### Saved entries

++++++

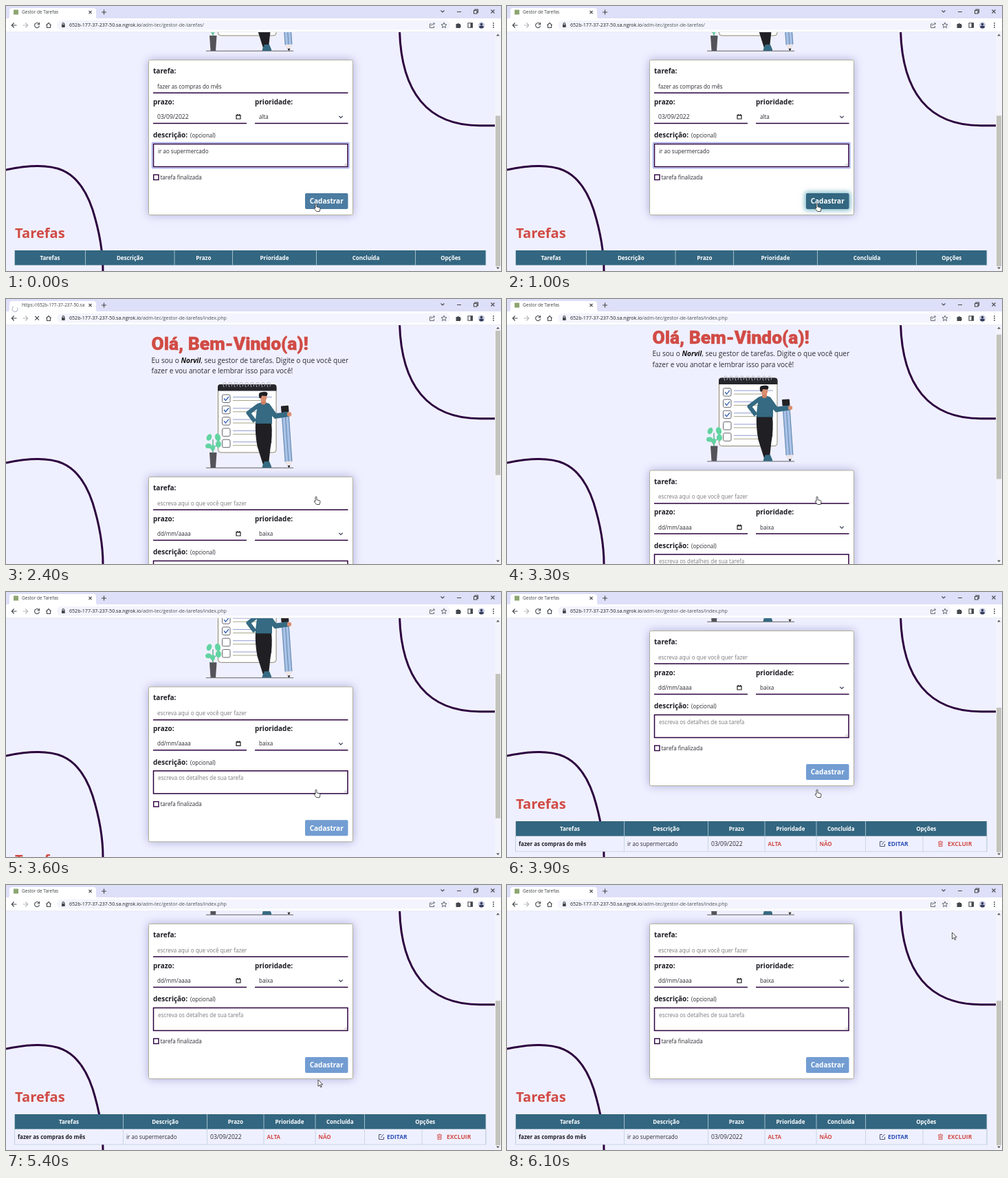
These frames come from a looping animation (720x385 px, 6.2 s). An HTML page:

```html
<!DOCTYPE html>
<html lang="pt-BR">
<head>
<meta charset="utf-8">
<title>Gestor de Tarefas</title>
<style>
  html, body { margin: 0; width: 100%; height: 100%; overflow: hidden; }
  svg { display: block; width: 720px; height: 385px; }
  text { font: 8.05px "Open Sans", "Noto Sans", sans-serif; fill: #2b2b33; white-space: pre; }
  .title { font: 900 26.4px Roboto, sans-serif; fill: #d14b45; stroke: #d14b45; stroke-width: .5; }
  .lead { font-size: 10.1px; }
  .label { font-size: 10px; font-weight: 700; fill: #1d1d24; }
  .h2 { font-size: 20.1px; font-weight: 700; fill: #d14b45; }
  .hint { fill: #7b7b80; }
  .date { font-size: 8.6px; }
  .bold { font-size: 8px; font-weight: 700; fill: #1d1d24; }
  .th { font-size: 8px; font-weight: 700; fill: #fff; text-anchor: middle; }
  .red { font-size: 8px; font-weight: 700; fill: #d14b45; }
  .edit { font-size: 8.5px; font-weight: 700; fill: #2b4fb5; }
  .drop { font-size: 8.5px; font-weight: 700; fill: #d14b45; }
  .btn { font-size: 10px; font-weight: 700; fill: #fff; text-anchor: middle; }
  .tab { font-size: 6.5px; fill: #3c4043; }
  .url { font-size: 7.1px; fill: #50545a; }
  .line { fill: none; stroke: #2c003e; stroke-width: 1.5; }
  .icon { fill: none; stroke: #44484d; stroke-width: 1.1; }
</style>
</head>
<body>
<svg viewBox="0 0 720 385">
  <defs>
    <filter id="blur" x="-30%" y="-30%" width="160%" height="160%"><feGaussianBlur stdDeviation="7"/></filter>
    <filter id="glow" x="-40%" y="-80%" width="180%" height="260%"><feGaussianBlur stdDeviation="3.5"/></filter>
  </defs>
  <rect width="720" height="385" fill="#eff0ff"/>
  <g fill="none" stroke="#2c003e" stroke-width="3">
    <path d="M572.5 36C575 125 613 174 690 173.700L711 173.700"/>
    <path d="M0 238C72 223 106 236 126 296Q141 344 141 385"/>
  </g>

  <g id="page">
    <text class="title" x="211.500" y="74.200">Olá, Bem-Vindo(a)!</text>
    <text class="lead" x="211.500" y="92.500">Eu sou o <tspan font-weight="700" font-style="italic" fill="#111">Norvil</tspan>, seu gestor de tarefas. Digite o que você quer</text>
    <text class="lead" x="211.500" y="108.300">fazer e vou anotar e lembrar isso para você!</text>

    <g id="art">
      <path d="M291 245.300H418" stroke="#444" stroke-width=".8"/>
      <rect x="308.500" y="124.500" width="84.500" height="98.500" rx="4" fill="#fff" stroke="#8c8670"/>
      <path d="M308 133.500V128q0-4 4-4H389.500q4 0 4 4V133.500Z" fill="#26262c"/>
      <g id="rows"></g>
      <path d="M296 223H306.500L305 245H297.500Z" fill="#55535a"/>
      <path d="M301 224V204M301 221L294 212M301 218L310 208" stroke="#2f8f62" fill="none"/>
      <g fill="#62d4a2">
        <ellipse cx="295.500" cy="201" rx="3.600" ry="5" transform="rotate(25 295.500 201)"/>
        <ellipse cx="308" cy="201" rx="4" ry="5.500" transform="rotate(-15 308 201)"/>
        <ellipse cx="294.500" cy="213.500" rx="4.500" ry="3.500"/>
        <ellipse cx="309" cy="211" rx="4" ry="5"/>
        <ellipse cx="301" cy="216" rx="3" ry="4"/>
      </g>
      <g transform="rotate(-4 409 200)">
        <path d="M403 165H414V236L408.500 245 403 236Z" fill="#a9c2e6"/>
        <path d="M403 236H414L408.500 245Z" fill="#f1e6e4"/>
        <path d="M403.700 165V236M408.500 165V236M413.300 165V236" stroke="#6386ae"/>
        <path d="M406.500 242H410.500L408.500 245.500Z" fill="#222"/>
        <rect x="403" y="155" width="11" height="9.500" rx="1" fill="#222226"/>
      </g>
      <path d="M363 178H386Q388 200 384.500 217L382 240H375L376 216 374 200 381 239 374 241 365.500 214Q362 195 363 178Z" fill="#202024"/>
      <path d="M376 236H383L386 243V245H372.500Q373 241 376 236Z" fill="#356a82"/>
      <path d="M366 152Q374 148 383 152L393 166 410 164 411 171 391 174 387 170V181H363V175Z" fill="#356a82"/>
      <path d="M368 154L352.500 165.500 362 178" fill="none" stroke="#356a82" stroke-width="6" stroke-linejoin="round"/>
      <circle cx="412" cy="167.500" r="3.200" fill="#d98e70"/>
      <path d="M371 145H378V152Q374 155 371 152Z" fill="#cf8265"/>
      <ellipse cx="374.500" cy="143" rx="4.800" ry="6.200" fill="#d98e70"/>
      <path d="M368.500 144Q366 136 371 135.500 380 133.500 380.500 137.500L379.500 141 372 140.500 371 144Z" fill="#1f1f24"/>
    </g>

    <rect x="207" y="258" width="298" height="226" fill="#6a6ab4" opacity=".5" filter="url(#blur)"/>
    <rect x="207.500" y="258.500" width="297" height="225" rx="2" fill="#fff" stroke="#b0b09a"/>
    <path class="line" d="M214 306.300H497.500M214 350.500H350M362 350.500H497.500"/>
    <rect id="focus" x="212.500" y="378.500" width="286.500" height="37" rx="1" fill="none" stroke="#a3adf2" stroke-width="1.400"/>
    <rect class="line" x="214.500" y="380.500" width="282.500" height="33"/>
    <path d="M492 411.500L495 408.500M494 412L495.500 410.500" stroke="#777" stroke-width=".6"/>
    <rect x="214.700" y="425.200" width="7.300" height="7.300" fill="#fff" stroke="#2c003e" stroke-width="1.400"/>
    <path d="M335 338.500H341V344H335ZM336.500 337V338M339.500 337V338M335 339H341" fill="none" stroke="#222" stroke-width="1.200"/>
    <path d="M484.300 339.800L487 342.500 489.700 339.800" fill="none" stroke="#303650" stroke-width="1.200"/>
    <g id="labels"></g>
    <rect id="halo" x="433" y="450" width="66.500" height="27" rx="3" fill="#7fb8c8" filter="url(#glow)"/>
    <rect id="button" x="435" y="452" width="62.500" height="23" rx="2"/>
    <text class="btn" x="466.200" y="467.200">Cadastrar</text>
    <g id="before"></g>
    <g id="after"></g>
  </g>

  <g id="scrollbar">
    <rect x="711" y="38" width="9" height="347" fill="#f3f3fb"/>
    <path d="M713 43.500H718L715.500 40.500ZM713 379.500H718L715.500 382.500Z" fill="#606060"/>
    <rect id="thumb" x="712" width="7" fill="#c3c3bd"/>
  </g>

  <g id="browser">
    <rect width="720" height="19" fill="#dedff8"/>
    <path d="M2 18.500Q5 18.500 5 15V7Q5 3 9 3H127Q131 3 131 7V15Q131 18.500 134 18.500Z" fill="#fff"/>
    <rect y="18" width="720" height="20" fill="#fff"/>
    <path d="M0 37.700H720" stroke="#dadce8" stroke-width=".6"/>
    <rect x="74" y="21" width="572" height="13.500" rx="6.700" fill="#f3f4fd"/>
    <rect id="favicon" x="11" y="5.500" width="7" height="7" fill="#8da672"/>
    <path id="spinner" d="M14.500 5A4 4 0 1 0 10.500 9" class="icon" style="stroke:#a9b3c8"/>
    <text id="tabTitle" class="tab" x="23" y="11.300"></text>
    <text class="url" x="92" y="30.300"><tspan fill="#202124">652b-177-37-237-50.sa.ngrok.io</tspan><tspan id="path"></tspan></text>
    <g class="icon">
      <path d="M120.500 7L124.500 11M124.500 7L120.500 11M139 9H146M142.500 5.500V12.500"/>
      <path d="M632.500 6.500L635 9 637.500 6.500M656 8.500H662M680.500 6.500H685V11H680.500ZM682 6.500V5H686.500V9.500H685M705.500 5.500L710.500 10.500M710.500 5.500L705.500 10.500"/>
      <path d="M15.500 28H8.500M11.700 24.500L8.200 28 11.700 31.500"/>
      <path d="M24.500 28H31.500M28.300 24.500L31.800 28 28.300 31.500" stroke="#b4b7bb"/>
      <path id="reload" d="M47.800 25.800A3.500 3.500 0 1 0 48.500 29M48.500 24V27H45.500"/>
      <path id="stop" d="M42.300 25L48 30.700M48 25L42.300 30.700"/>
      <path d="M58.500 28L62 24.500 65.500 28M59.500 27.500V31.500H64.500V27.500"/>
      <path d="M82 27V25.500Q83.300 23.500 84.700 25.500V27"/>
      <path d="M619 26H616.500V31.500H622.500V29M618.500 29Q619 26 623 25.500M621.500 24L623.500 25.500 622 27.500" stroke-width=".8"/>
      <path d="M637 24L638.100 26.700 641 26.900 638.800 28.800 639.500 31.600 637 30.100 634.500 31.600 635.200 28.800 633 26.900 635.900 26.700Z" stroke-width=".8"/>
      <path d="M672 24.700H678.500V31.300H672Z"/>
    </g>
    <g fill="#44484d">
      <rect x="81" y="27" width="4.700" height="4"/>
      <path d="M654.500 26H656.500A1.300 1.300 0 0 1 659 26H661V28A1.300 1.300 0 0 1 661 30.500V32H654.500Z"/>
      <rect x="675.500" y="24.700" width="3" height="6.600"/>
      <circle cx="709" cy="25" r=".9"/><circle cx="709" cy="28" r=".9"/><circle cx="709" cy="31" r=".9"/>
    </g>
    <circle cx="691.500" cy="28" r="4.700" fill="#c7cbe0"/>
    <path d="M688 31Q688 28.500 691.500 28.500T695 31Q691.500 34 688 31Z" fill="#333a5c"/>
    <circle cx="691.500" cy="26.500" r="1.800" fill="#333a5c"/>
  </g>

  <g fill="#fff" stroke="#222" stroke-width=".8" stroke-linejoin="round">
    <path id="hand" transform="translate(448 287)" d="M2 1.200A1 1 0 0 1 4 1.200V4.800L8 5.700Q9 6 9 7.200L8.200 11.500H3.600L.4 7.600Q0 6.500 1 6.300L2 7Z"/>
    <path id="arrow" d="M0 0V9.500L2.200 7.400 3.700 10.800 5.200 10.200 3.700 6.900H6.800Z"/>
  </g>
</svg>

<script>
const LOOP = 6200, LOAD = 1500, COMMIT = 1800, READY = 2800;
const $ = id => document.getElementById(id);
const text = (x, y, s, cls = "") => `<text x="${x}" y="${y}" class="${cls}">${s}</text>`;
const clamp = v => Math.min(1, Math.max(0, v));
const smooth = v => (v = clamp(v), v * v * (3 - 2 * v));
const mix = (a, b, p) => a + (b - a) * p;
const show = (id, on) => $(id).style.display = on ? "" : "none";

// Notepad rings and checklist
let rows = "";
for (let x = 317; x < 388; x += 8)
  rows += `<path d="M${x} 128Q${x - 3} 121.500 ${x + 1} 121.500T${x + 3} 127" fill="none" stroke="#b8bac2"/>`;
for (let i = 0; i < 5; i++) {
  const y = 139 + i * 16.3;
  rows += `<rect x="314.500" y="${y}" width="11.500" height="11.500" rx="2" fill="#fff" stroke="#66666e"/>
    <path d="M330 ${y + 3.5}H387" stroke="#8f9bd0"/><path d="M330 ${y + 8.5}H378" stroke="#a5a58c"/>`;
  if (i < 3) rows += `<path d="M317 ${y + 5.5}L319.500 ${y + 8.5} 324 ${y + 3}" fill="none" stroke="#3c66b8" stroke-width="1.400"/>`;
}
$("rows").innerHTML = rows;

$("labels").innerHTML =
  text(214, 278, "tarefa:", "label") + text(214, 322.7, "prazo:", "label") +
  text(362, 322.7, "prioridade:", "label") + text(214, 371.3, "descrição:", "label") +
  text(268, 371.3, "(opcional)") + text(224.5, 431.5, "tarefa finalizada") +
  text(13, 516.8, "Tarefas", "h2");

const heads = ["Tarefas", "Descrição", "Prazo", "Prioridade", "Concluída", "Opções"];
const table = edges => `<rect x="12.500" y="535" width="685.500" height="21.500" fill="#336680"/>` +
  heads.map((h, i) => text((edges[i] + edges[i + 1]) / 2, 548.7, h, "th")).join("") +
  edges.map(x => `<path d="M${x} 535V556.500" stroke="#bed2df" stroke-width=".8"/>`).join("");

$("before").innerHTML = text(220, 299.5, "fazer as compras do mês") +
  text(220, 344, "03/09/2022", "date") + text(368, 344, "alta") +
  text(221, 393.7, "ir ao supermercado") +
  table([12.5, 115.5, 245, 329.5, 451.5, 595.5, 698]);

const edges = [12.5, 170.5, 292.5, 375, 450, 521.5, 698];
$("after").innerHTML = text(220, 299.5, "escreva aqui o que você quer fazer", "hint") +
  text(220, 344, "dd/mm/aaaa") + text(368, 344, "baixa") +
  text(221, 393.7, "escreva os detalhes de sua tarefa", "hint") +
  `<rect x="12.500" y="556.500" width="685.500" height="22.500" fill="#eff0ff" stroke="#bfd0dc" stroke-width=".8"/>` +
  [...edges, 605].map(x => `<path d="M${x} 556.500V579" stroke="#bfd0dc" stroke-width=".8"/>`).join("") +
  table(edges) +
  text(17, 570.7, "fazer as compras do mês", "bold") + text(175, 570.7, "ir ao supermercado") +
  text(297, 570.7, "03/09/2022", "date") + text(379.5, 570.7, "ALTA", "red") +
  text(454.5, 570.7, "NÃO", "red") + text(554, 570.7, "EDITAR", "edit") + text(641, 570.7, "EXCLUIR", "drop") +
  `<path d="M546 564.500H542.500V571.500H549.500V568M545 569L549.500 564" fill="none" stroke="#35436e" stroke-width=".9"/>
   <path d="M627 565H634M629.500 564H631.500M628 565V571.500H633V565M629.700 566.500V570M631.300 566.500V570" fill="none" stroke="#d14b45" stroke-width=".9"/>`;

function draw(t) {
  const fresh = t >= COMMIT, loading = t >= LOAD && t < READY;
  const max = fresh ? 202 : 180;
  const scroll = fresh ? max * smooth((t - 3210) / 690) : max;
  $("page").setAttribute("transform", `translate(0 ${-scroll})`);
  show("before", !fresh);
  show("after", fresh);
  show("focus", !fresh);

  const view = 347, track = 332, scale = track / (view + max);
  $("thumb").setAttribute("y", 46 + scroll * scale);
  $("thumb").setAttribute("height", view * scale);

  const hover = fresh ? 0 : mix(.6, 1, smooth(t / 500));
  const rgb = [[114, 157, 210], [51, 102, 128]];
  $("button").setAttribute("fill", `rgb(${rgb[0].map((v, i) => Math.round(mix(v, rgb[1][i], hover)))})`);
  $("halo").setAttribute("opacity", clamp((hover - .6) / .4));

  show("spinner", loading);
  show("favicon", !loading);
  show("stop", loading);
  show("reload", !loading);
  $("spinner").setAttribute("transform", `rotate(${t * .4 % 360} 14.500 9)`);
  $("tabTitle").textContent = loading && fresh ? "https://652b-177-37-237-50.sa" : "Gestor de Tarefas";
  $("path").textContent = "/adm-tec/gestor-de-tarefas/" + (fresh ? "index.php" : "");

  const move = smooth((t - 5400) / 650);
  show("hand", t < 4000);
  show("arrow", t >= 4000);
  $("arrow").setAttribute("transform", `translate(${mix(454, 647.5, move)} ${mix(283, 69, move)})`);
}

function tick() {
  draw(Math.floor(performance.now() % LOOP / 100) * 100);
  requestAnimationFrame(tick);
}
tick();
</script>
</body>
</html>
```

++++++

### ASSIGNMENT
Identify the lines above that contain the word "Math", then copy them.

### REPLY
const clamp = v => Math.min(1, Math.max(0, v));
  $("button").setAttribute("fill", `rgb(${rgb[0].map((v, i) => Math.round(mix(v, rgb[1][i], hover)))})`);
  draw(Math.floor(performance.now() % LOOP / 100) * 100);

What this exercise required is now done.